→ **INPUT DATA**:
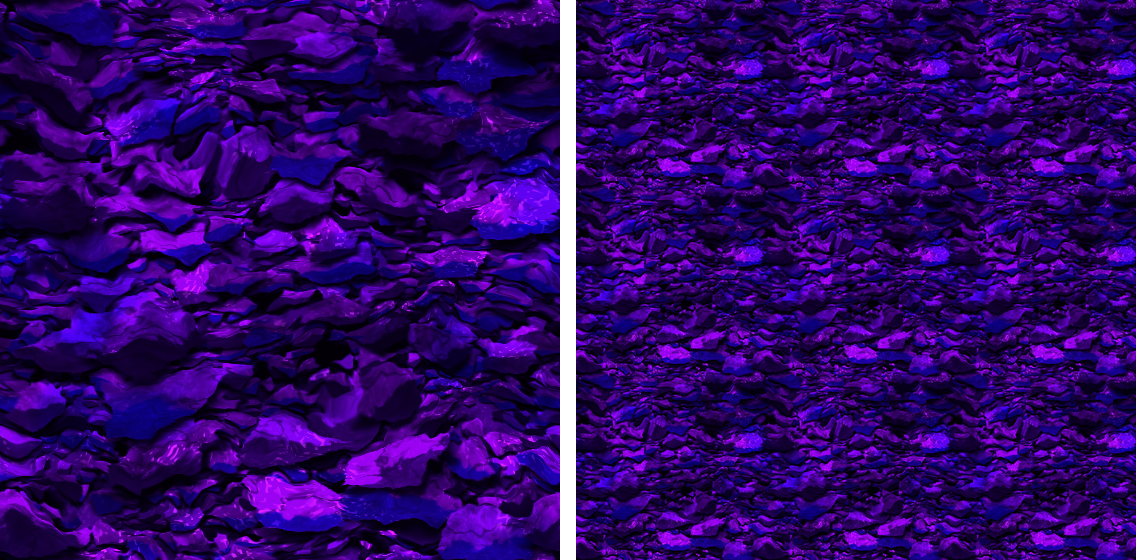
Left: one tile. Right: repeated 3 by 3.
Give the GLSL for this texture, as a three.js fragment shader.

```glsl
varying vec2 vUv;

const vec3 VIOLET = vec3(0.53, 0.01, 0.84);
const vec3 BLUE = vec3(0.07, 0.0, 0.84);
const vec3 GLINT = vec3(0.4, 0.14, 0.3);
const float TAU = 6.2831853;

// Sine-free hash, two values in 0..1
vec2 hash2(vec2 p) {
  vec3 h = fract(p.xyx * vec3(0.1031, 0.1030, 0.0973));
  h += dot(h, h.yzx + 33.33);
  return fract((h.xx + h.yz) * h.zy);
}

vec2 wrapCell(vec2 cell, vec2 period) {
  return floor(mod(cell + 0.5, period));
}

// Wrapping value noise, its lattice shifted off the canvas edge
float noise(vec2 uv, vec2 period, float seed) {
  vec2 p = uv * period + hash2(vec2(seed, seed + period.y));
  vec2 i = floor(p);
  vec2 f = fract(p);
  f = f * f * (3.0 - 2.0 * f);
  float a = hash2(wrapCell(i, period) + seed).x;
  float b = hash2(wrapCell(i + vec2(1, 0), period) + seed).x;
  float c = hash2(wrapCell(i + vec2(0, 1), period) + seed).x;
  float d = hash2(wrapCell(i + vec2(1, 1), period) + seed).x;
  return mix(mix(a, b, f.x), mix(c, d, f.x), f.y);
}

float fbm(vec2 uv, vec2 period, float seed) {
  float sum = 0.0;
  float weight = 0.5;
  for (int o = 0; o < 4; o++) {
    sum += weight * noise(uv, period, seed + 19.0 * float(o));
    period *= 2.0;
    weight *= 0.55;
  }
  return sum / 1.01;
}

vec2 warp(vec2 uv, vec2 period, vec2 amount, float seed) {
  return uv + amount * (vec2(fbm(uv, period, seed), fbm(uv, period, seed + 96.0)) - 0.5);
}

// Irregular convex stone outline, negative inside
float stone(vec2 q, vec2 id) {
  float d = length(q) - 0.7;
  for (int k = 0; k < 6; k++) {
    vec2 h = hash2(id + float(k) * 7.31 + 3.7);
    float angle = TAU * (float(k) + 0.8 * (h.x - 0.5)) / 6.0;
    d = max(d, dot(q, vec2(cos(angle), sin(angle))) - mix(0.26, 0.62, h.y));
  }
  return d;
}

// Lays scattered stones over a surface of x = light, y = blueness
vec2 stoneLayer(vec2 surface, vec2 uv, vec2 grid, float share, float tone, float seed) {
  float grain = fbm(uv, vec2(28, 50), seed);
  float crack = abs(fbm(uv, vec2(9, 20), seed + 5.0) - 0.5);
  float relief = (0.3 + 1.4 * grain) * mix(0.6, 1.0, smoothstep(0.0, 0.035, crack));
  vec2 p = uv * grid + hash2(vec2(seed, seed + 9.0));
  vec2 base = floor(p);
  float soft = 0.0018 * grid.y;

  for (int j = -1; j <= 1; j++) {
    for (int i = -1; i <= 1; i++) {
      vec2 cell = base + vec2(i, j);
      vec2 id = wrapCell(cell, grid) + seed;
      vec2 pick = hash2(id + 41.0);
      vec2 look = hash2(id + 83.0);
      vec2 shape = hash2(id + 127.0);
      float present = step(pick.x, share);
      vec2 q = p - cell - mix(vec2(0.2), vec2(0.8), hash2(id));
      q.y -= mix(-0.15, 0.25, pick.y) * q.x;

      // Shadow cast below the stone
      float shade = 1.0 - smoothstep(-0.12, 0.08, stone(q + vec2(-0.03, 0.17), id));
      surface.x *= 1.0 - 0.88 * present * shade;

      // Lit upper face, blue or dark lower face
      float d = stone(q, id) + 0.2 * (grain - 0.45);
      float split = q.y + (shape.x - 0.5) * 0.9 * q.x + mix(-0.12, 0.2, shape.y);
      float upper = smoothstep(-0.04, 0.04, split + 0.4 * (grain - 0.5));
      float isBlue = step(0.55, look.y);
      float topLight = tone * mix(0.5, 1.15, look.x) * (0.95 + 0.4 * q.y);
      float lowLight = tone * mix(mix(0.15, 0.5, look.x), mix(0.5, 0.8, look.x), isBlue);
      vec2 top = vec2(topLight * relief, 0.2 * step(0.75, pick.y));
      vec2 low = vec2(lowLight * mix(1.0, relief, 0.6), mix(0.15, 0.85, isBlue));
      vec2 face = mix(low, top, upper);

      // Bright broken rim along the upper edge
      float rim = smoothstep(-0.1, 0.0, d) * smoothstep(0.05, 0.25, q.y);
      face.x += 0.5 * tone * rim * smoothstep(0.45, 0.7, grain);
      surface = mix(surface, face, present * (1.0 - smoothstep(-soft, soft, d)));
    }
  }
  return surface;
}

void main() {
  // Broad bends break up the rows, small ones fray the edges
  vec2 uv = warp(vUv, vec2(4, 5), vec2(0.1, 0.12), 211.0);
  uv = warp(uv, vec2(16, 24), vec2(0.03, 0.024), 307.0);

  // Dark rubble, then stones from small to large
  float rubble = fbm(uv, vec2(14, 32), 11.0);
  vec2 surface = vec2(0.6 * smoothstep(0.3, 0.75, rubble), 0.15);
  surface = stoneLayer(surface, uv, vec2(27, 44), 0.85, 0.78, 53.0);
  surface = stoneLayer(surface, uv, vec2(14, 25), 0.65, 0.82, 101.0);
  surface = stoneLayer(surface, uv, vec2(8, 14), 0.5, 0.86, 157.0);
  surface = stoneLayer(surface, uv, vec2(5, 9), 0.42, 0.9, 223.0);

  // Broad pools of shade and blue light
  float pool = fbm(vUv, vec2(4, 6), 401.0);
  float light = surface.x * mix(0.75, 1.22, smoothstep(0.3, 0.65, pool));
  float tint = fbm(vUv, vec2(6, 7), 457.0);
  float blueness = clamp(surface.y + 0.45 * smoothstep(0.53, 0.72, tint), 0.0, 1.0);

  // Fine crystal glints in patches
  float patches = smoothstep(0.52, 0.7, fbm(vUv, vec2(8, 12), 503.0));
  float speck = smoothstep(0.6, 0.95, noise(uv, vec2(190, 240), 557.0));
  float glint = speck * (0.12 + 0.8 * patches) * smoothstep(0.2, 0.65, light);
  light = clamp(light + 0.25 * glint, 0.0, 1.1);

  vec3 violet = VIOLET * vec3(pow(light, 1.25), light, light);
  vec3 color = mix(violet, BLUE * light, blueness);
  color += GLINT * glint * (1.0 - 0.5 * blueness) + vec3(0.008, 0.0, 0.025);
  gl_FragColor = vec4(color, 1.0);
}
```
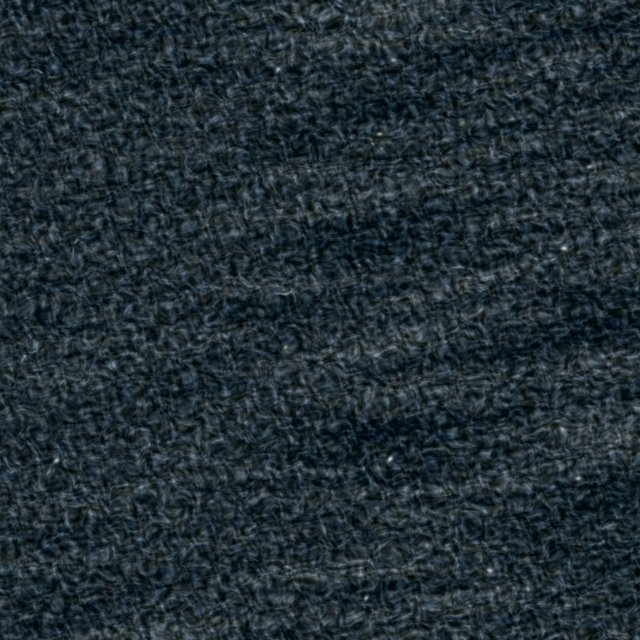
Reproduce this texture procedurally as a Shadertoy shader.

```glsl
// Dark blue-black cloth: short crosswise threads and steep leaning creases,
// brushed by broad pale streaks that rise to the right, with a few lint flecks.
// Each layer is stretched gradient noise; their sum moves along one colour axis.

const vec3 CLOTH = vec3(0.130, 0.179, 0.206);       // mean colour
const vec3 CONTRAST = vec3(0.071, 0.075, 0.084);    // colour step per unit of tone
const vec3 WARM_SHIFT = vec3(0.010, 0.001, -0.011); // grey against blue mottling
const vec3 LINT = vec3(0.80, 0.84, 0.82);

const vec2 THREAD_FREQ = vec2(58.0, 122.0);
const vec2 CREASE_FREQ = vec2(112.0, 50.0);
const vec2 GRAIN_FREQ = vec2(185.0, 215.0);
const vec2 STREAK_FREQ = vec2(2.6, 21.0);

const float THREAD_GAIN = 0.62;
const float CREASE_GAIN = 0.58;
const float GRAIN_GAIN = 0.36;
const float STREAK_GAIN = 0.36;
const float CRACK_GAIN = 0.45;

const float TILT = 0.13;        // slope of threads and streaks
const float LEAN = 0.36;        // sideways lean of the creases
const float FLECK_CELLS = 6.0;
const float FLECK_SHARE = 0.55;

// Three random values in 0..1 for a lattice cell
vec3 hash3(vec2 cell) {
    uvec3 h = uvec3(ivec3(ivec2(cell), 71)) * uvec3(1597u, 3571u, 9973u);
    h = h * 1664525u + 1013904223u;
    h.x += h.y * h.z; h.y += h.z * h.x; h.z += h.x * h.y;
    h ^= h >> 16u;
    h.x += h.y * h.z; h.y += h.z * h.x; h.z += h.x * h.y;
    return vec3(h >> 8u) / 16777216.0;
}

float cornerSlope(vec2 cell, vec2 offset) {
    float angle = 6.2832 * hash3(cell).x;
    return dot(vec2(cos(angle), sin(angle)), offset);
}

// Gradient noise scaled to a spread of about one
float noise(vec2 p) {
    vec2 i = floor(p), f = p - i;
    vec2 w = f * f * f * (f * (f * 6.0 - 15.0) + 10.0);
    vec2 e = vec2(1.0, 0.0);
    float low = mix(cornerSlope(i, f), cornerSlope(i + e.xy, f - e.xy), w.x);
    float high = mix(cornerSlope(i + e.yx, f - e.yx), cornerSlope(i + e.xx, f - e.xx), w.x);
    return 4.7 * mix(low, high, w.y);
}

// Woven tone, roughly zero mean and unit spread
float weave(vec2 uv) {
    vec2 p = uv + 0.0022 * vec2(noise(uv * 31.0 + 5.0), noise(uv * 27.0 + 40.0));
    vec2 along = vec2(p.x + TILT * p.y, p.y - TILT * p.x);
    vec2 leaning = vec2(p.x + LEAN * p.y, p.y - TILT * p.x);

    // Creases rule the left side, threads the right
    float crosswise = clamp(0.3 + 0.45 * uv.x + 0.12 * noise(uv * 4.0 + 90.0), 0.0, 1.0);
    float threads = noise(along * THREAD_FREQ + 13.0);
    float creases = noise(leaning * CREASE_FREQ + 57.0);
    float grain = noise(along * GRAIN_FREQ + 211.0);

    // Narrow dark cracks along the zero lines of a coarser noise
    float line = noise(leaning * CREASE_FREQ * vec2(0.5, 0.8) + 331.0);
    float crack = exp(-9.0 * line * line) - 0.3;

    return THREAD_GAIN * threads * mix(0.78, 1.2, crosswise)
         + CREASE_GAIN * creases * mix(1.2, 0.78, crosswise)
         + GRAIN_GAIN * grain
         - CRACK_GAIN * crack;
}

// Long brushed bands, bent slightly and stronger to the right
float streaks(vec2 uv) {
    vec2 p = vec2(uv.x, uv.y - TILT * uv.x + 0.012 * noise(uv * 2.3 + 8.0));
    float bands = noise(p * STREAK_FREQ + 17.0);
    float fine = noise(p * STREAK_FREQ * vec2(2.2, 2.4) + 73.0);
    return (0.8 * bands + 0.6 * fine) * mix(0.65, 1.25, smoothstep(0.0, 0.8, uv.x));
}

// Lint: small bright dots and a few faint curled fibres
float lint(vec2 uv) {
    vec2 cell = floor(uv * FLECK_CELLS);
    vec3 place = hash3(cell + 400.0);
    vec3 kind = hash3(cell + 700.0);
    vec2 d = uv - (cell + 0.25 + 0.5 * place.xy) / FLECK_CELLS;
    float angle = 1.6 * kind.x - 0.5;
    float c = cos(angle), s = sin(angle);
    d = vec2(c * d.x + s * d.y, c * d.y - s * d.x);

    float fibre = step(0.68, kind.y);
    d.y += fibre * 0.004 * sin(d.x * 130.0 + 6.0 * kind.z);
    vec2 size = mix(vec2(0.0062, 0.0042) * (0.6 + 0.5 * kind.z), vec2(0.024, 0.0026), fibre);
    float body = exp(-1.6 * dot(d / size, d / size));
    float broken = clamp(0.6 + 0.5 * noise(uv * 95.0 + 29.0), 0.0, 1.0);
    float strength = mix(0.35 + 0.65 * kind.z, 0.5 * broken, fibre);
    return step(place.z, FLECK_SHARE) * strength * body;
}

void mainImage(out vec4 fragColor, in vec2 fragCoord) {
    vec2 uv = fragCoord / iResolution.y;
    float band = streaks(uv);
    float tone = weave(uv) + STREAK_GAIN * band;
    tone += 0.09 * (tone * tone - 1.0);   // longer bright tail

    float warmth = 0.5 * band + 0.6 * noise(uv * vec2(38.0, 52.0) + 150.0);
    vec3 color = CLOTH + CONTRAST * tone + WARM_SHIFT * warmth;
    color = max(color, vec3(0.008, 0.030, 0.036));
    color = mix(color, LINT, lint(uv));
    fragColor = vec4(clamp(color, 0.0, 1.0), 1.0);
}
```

→ **YOUR GOAL**:
Report every line in the data above in which the word "angle" appears.

→ **SOLUTION FOR THIS PROBLEM**:
    float angle = TAU * (float(k) + 0.8 * (h.x - 0.5)) / 6.0;
    d = max(d, dot(q, vec2(cos(angle), sin(angle))) - mix(0.26, 0.62, h.y));
    float angle = 6.2832 * hash3(cell).x;
    return dot(vec2(cos(angle), sin(angle)), offset);
    float angle = 1.6 * kind.x - 0.5;
    float c = cos(angle), s = sin(angle);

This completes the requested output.